"What we're talking about is not just sync or new features," Houston told Wired. "This is really an important step in fixing a lot of what's wrong with technology."
Beyond their grand ambitions, here are three other intriguing details the story revealed about Dropbox.
They turned down Steve Jobs.
In 2009, Steve Jobs asked to meet Houston and Ferdowsi in an effort to buy Dropbox. According to Wired, Jobs said they had a "feature, not a product." In 2011, when Apple released its inferior iCloud, Dropbox got an additional $250 million in funding.
They've assembled a fleet of tech superstars.
Dropbox has filled its ranks with talented engineers. Last year, Ruchi Sanghvi and Aditya Agarwal came on board as the VP of operations and VP of engineering, respectively. The husband-and-wife duo also built Cove before it was acquired by Dropbox and were integral employees at Facebook. There, Sanghvi (who was the first female engineer hired by Zuckerberg) helped build the News Feed, and Agarwal wrote the initial Facebook search engine.
Another key hire was Guido van Rossum, who came from Google. In the late 1980s, van Rossum invented the programming language Python ... which was used to build Dropbox.
They've never been just a cloud storage company.
Dropbox's true goal was always accessibility, not just data storage. In 2007, when Houston was getting on a bus in Boston, he realized he'd left his thumb drive at home. He started building Dropbox then and there, in an effort to make sure his files were always where he needed them.

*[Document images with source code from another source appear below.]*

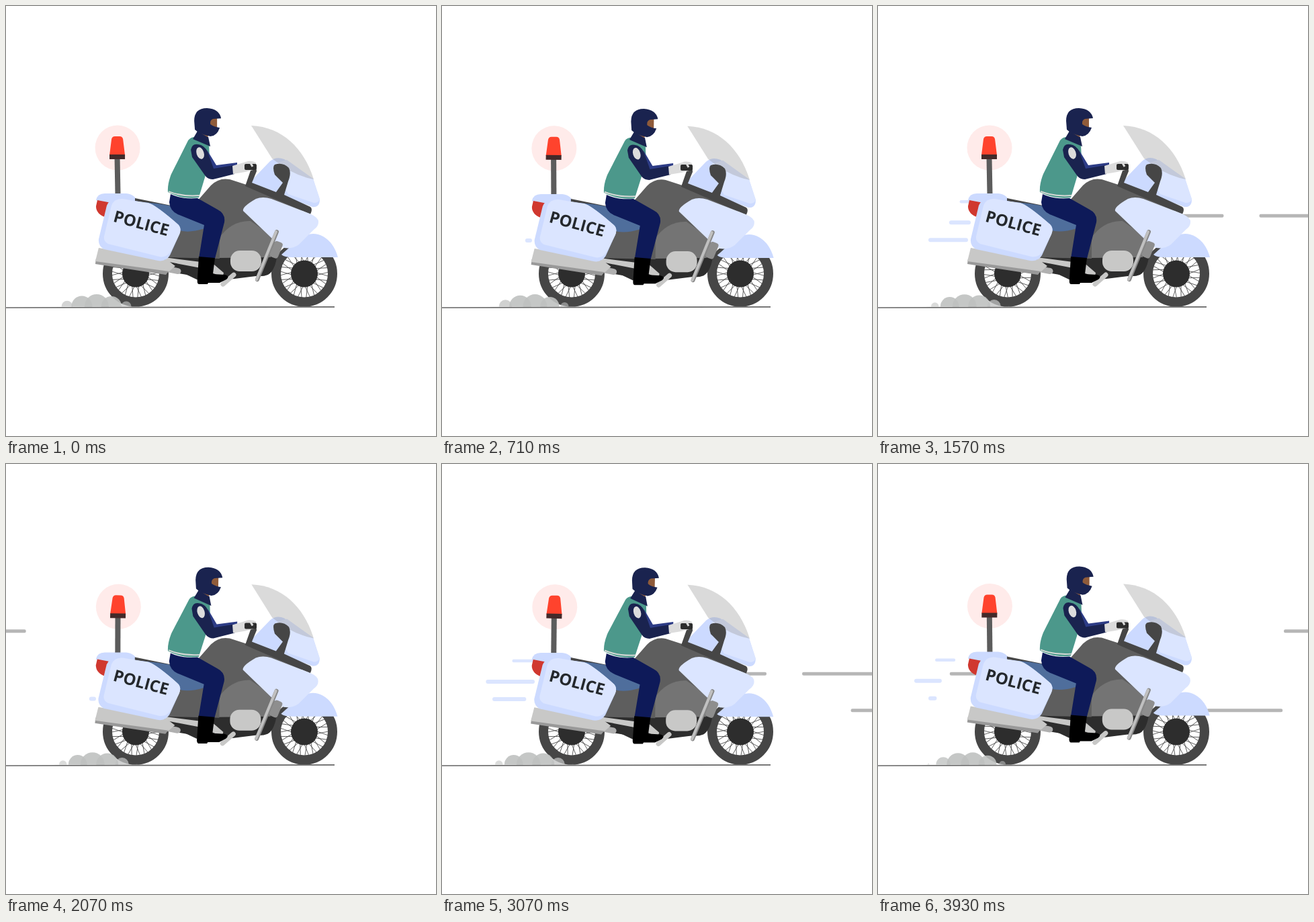
Recreate the animation shown at these times as an HTML page. Size 640 by 640 pixels, loop 4000 ms.

```html
<!DOCTYPE html>
<html>
<head>
<meta charset="utf-8">
<style>
  html, body { margin: 0; width: 100%; height: 100%; overflow: hidden; background: #fff; }
  svg { display: block; width: 100vw; height: 100vh; }
  .light { fill: #dbe5ff; }
  .pale { fill: #ccdaff; }
  .navy { fill: #1a234f; }
  .dark { fill: #464646; }
  .coal { fill: #2d2d2d; }
  .silver { fill: #c8c8c7; }
  text { font: bold 24px "Open Sans", sans-serif; fill: #24282c; }
</style>
</head>
<body>
<svg viewBox="0 0 640 640">
  <g id="streaks" fill="#b6b6b6"></g>
  <g id="trails" stroke="#dbe5ff" stroke-linecap="round"></g>
  <g id="wheels"></g>
  <g id="bike">
    <g id="beacon">
      <circle id="glow" cx="166" cy="211" r="33.5"/>
      <path d="M165.500 227L166.500 280" stroke="#5c5c5c" stroke-width="8"/>
      <path id="lamp" d="M157 198Q158 194 162 194H169Q173 194 174 198L177 222H154Z"/>
      <path id="base" d="M154 221H177V228H154Z"/>
    </g>
    <path class="pale" d="M134 289Q136 279 147 279H179Q192 280 197 293L150 297Z"/>
    <path fill="#d0382f" d="M136 289L157 293L147 314Q134 309 134 298Z"/>
    <path class="dark" d="M192 286L246 297V302L192 291Z"/>
    <path fill="#5e5e5e" d="M285 290L305 267Q317 255 333 258L364 268L442 303L402 346L395 376L244 377L232 350L250 325L290 330Z"/>
    <path class="coal" d="M236 371L393 372L401 360L404 368Q401 394 390 400Q383 403 372 402L340 406L318 408L246 396Z"/>
    <path fill="#747474" d="M316 375V347Q335 319 364 320L400 345L394 374Z"/>
    <path fill="#5e5e5e" d="M234 345L290 325L318 345V376L238 374Z"/>
    <path fill="#4f6e9c" d="M193 291L225 294L297 306L296 331Q270 339 256 333L220 300Z"/>
    <path class="silver" d="M236 374L290 381L310 385L324 397Q324 403 316 401L290 390L238 380Z"/>
    <path d="M246 386L286 405" stroke="#2d2d2d" stroke-width="5"/>
    <rect class="silver" x="334" y="364" width="46" height="31" rx="14"/>
    <path d="M238 391L256 394.500" stroke="#b0b0b0" stroke-width="9" stroke-linecap="round"/>
    <path fill="#999" d="M134 376L245 391L238 400L133 384Z"/>
    <path class="silver" d="M138 360L240 378L252 387L243 395L133 380Z"/>
    <path class="pale" d="M150 297Q155 285 170 287L212 293Q224 297 256 325Q262 331 258 340L244 371Q238 381 226 379L146 362Q137 357 138 347Z"/>
    <path class="light" d="M157 297Q161 286 174 287L214 294Q225 298 256 325Q262 331 258 340L246 364Q240 375 228 373L152 354Q145 350 146 343Z"/>
    <text transform="translate(158.500 320.500) rotate(15)">POLICE</text>

    <path class="pale" d="M410 370L438 345Q456 334 472 343Q488 352 494 374H426Q414 374 410 370Z"/>
    <path class="pale" d="M365 260L393 231Q402 223 414 228L457 257L467 288Q467 300 456 299L366 266Z"/>
    <path class="light" d="M404 249Q396 240 402 234L418 229L457 257L467 287Q466 293 458 293L420 280Z"/>
    <path fill="#969696" fill-opacity=".35" d="M365 178C412 180 444 213 458 258Q426 252 396 227Z"/>
    <path class="dark" d="M356 268L364 245Q373 238 373 246L366 263L402 277L412 263L400 251Q396 239 400 236Q412 232 421 241Q425 249 420 261L414 281L453 299Q457 302 453 310Z"/>
    <path class="light" d="M353 305Q351 299 372 287Q382 283 395 287L452 309Q466 315 465 322Q465 328 458 333L436 355Q427 362 414 360Q404 357 397 347Z"/>
    <rect x="396" y="350" width="13" height="25" rx="4" fill="#8e8e8e" transform="rotate(22 402 362)"/>
    <path d="M403 336L374 407" stroke="#888" stroke-width="6" stroke-linecap="round"/>
    <path d="M402 336L373 407" stroke="#c0c0c0" stroke-width="4" stroke-linecap="round"/>
    <path d="M323 414L339 400" stroke="#c8c8c7" stroke-width="7" stroke-linecap="round"/>

    <path fill="#0e1a59" d="M245 280Q262 288 285 286L315 303Q327 309 325 322L311 376H287L295 326L258 311Q244 306 243 292Z"/>
    <path d="M287 373L311 375L308 399L326 400Q334 402 328 407L318 412H301L300 414H287Q284 413 285 406Z"/>
    <g id="torso">
      <path fill="#4c988b" d="M271 200Q275 194 284 195L302 207L303 228L296 255L287 285Q262 288 241 277Q240 265 246 250Z"/>
      <path d="M242 276Q262 284 288 282" fill="none" stroke="#d5d9d5" stroke-width="2"/>
      <path class="navy" d="M285 186L301 195L304 209L278 198Z"/>
      <path fill="#8f5b3a" d="M288 182L302 190L300 195L286 187Z"/>
      <path fill="#8f5b3a" d="M302 167L314 166V181H304Z"/>
      <path class="navy" d="M280 171Q280 152 299 152Q317 153 320 167L308 168Q303 170 304 176Q309 180 318 181Q314 193 304 194Q288 191 281 184Z"/>
    </g>
    <g id="arm">
      <path fill="#2d3c86" d="M299 214L313 237L344 233V240L306 246Z"/>
      <path class="navy" d="M275 214Q277 204 286 206Q295 207 300 217L309 242L339 237L340 250L308 258Q300 258 296 252L277 225Z"/>
      <ellipse cx="289" cy="219" rx="5.500" ry="9" fill="#dcdcdc" transform="rotate(-18 289 219)"/>
    </g>
    <path fill="#dcdcdc" d="M337 238L357 232Q364 229 372 233V243L356 247L338 250Z"/>
    <rect class="coal" x="355" y="235" width="18" height="9" rx="2"/>
    <path d="M363 232L367 239" stroke="#dcdcdc" stroke-width="3"/>
  </g>
  <g id="dust" fill="#bfc1c0" clip-path="url(#ground)"></g>
  <clipPath id="ground"><path d="M0 400H300V447.500H0Z"/></clipPath>
  <path d="M0 449L489 447.800" stroke="#666" stroke-width="1.700"/>
</svg>
<script>
const LOOP = 4000;
const $ = id => document.getElementById(id);

function add(parent, tag, attrs = {}) {
  const el = document.createElementNS('http://www.w3.org/2000/svg', tag);
  set(el, attrs);
  parent.append(el);
  return el;
}
function set(el, attrs) {
  for (const name in attrs) el.setAttribute(name, attrs[name]);
}
const mod = (a, n) => ((a % n) + n) % n;
// Time within a repeating cycle, or -1 before its first start.
const cycle = (t, delay, period) => t < delay ? -1 : (t - delay) % period;
// Linear move from a to b between two times.
const slide = (t, start, end, a, b) => a + (b - a) * Math.min(1, Math.max(0, (t - start) / (end - start)));

// Grey streaks: pairs of bars crossing the stage from right to left.
const rows = [
  { y: 246.3, gap: 143, delay: 200 },
  { y: 309.7, gap: 166, delay: 722 },
  { y: 364.2, gap: 144, delay: 85 }
];
for (const row of rows) {
  row.bars = [0, row.gap].map(() => add($('streaks'), 'rect', { y: row.y, width: 113, height: 5, rx: 2.3 }));
}

// Pale trails: the left end grows out, later the right end follows.
const trails = [
  { y: 291.3, w: 4.5, delay: 60, from: 140, to: 85, grow: 450, wait: 300, end: 679 },
  { y: 322.3, w: 6, delay: 100, from: 138, to: 54, grow: 290, wait: 295, end: 560 },
  { y: 348.3, w: 6, delay: 0, from: 134, to: 75, grow: 180, wait: 310, end: 590 }
];
for (const trail of trails) trail.el = add($('trails'), 'path', { 'stroke-width': trail.w });

const wheels = [193, 444].map(x => {
  const g = add($('wheels'), 'g', { transform: `translate(${x} 398.5)` });
  add(g, 'circle', { r: 42, fill: 'none', stroke: '#464646', 'stroke-width': 14 });
  const spin = add(g, 'g', { stroke: '#464646', 'stroke-width': .8 });
  for (let a = 0; a < 360; a += 20) {
    add(spin, 'path', { d: 'M18 -2L36 3M18 2L36 -3', transform: `rotate(${a})` });
  }
  add(g, 'circle', { r: 20, class: 'coal' });
  return spin;
});

const puffs = Array.from({ length: 6 }, () => add($('dust'), 'circle', { cy: 447 }));

function draw(t) {
  // The suspension sinks and leans slightly, the rider sways forward.
  const dip = (1 - Math.cos(2 * Math.PI * (t + 20) / 400)) / 2;
  set($('bike'), { transform: `matrix(1 0 ${-.011 * dip} ${1 + .006 * dip} ${2.75 * dip} ${1.9 * dip})` });
  set($('beacon'), { transform: `rotate(${2.3 * dip} 166 279)` });
  set($('torso'), { transform: `rotate(${2.1 * dip} 265 285)` });
  set($('arm'), { transform: `translate(${14 * dip} 0) scale(${1 - .04 * dip} 1)` });

  const phase = t % 1000, blue = phase > 100 && phase < 550;
  set($('glow'), { fill: blue ? '#e5efff' : '#ffebea' });
  set($('lamp'), { fill: blue ? '#0060ff' : '#ff432d' });
  set($('base'), { fill: blue ? '#1f2a48' : '#432a2a' });

  for (const { gap, delay, bars } of rows) {
    const u = cycle(t, delay, 743);
    bars.forEach((bar, i) => set(bar, { x: u < 0 ? 640 : 640 - 2.25 * u + i * gap }));
  }
  for (const { y, w, delay, from, to, grow, wait, end, el } of trails) {
    const u = cycle(t, delay, 680);
    const left = slide(u, 0, grow, from, to) + w / 2;
    const right = slide(u, wait, end, from, to) - w / 2;
    set(el, { d: right > left ? `M${left} ${y + 3 * dip}H${right}` : '' });
  }
  for (const spin of wheels) set(spin, { transform: `rotate(${t * .9})` });

  // Puffs drift left, swelling and shrinking on the way.
  puffs.forEach((el, i) => {
    const x = 66 + i * 22 + mod(3 - .088 * t, 22);
    const r = Math.max(0, 18 * Math.cos(Math.PI / 2 * (x - 134) / 62));
    set(el, { cx: x, r, opacity: Math.min(.9, .35 + r / 25) });
  });
}

function frame(now) {
  draw(now % LOOP);
  requestAnimationFrame(frame);
}
draw(0);
requestAnimationFrame(frame);
</script>
</body>
</html>
```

Bryan Schreier, from Sequoia Capital, told Wired, “When you heard the vision, it was easily misunderstood as being about storage. But you realize it’s not about storage. It’s about accessibility. It’s about availability.” So Dropbox's desire to become "the default file system for a multiscreen world" isn't far from Houston's original vision.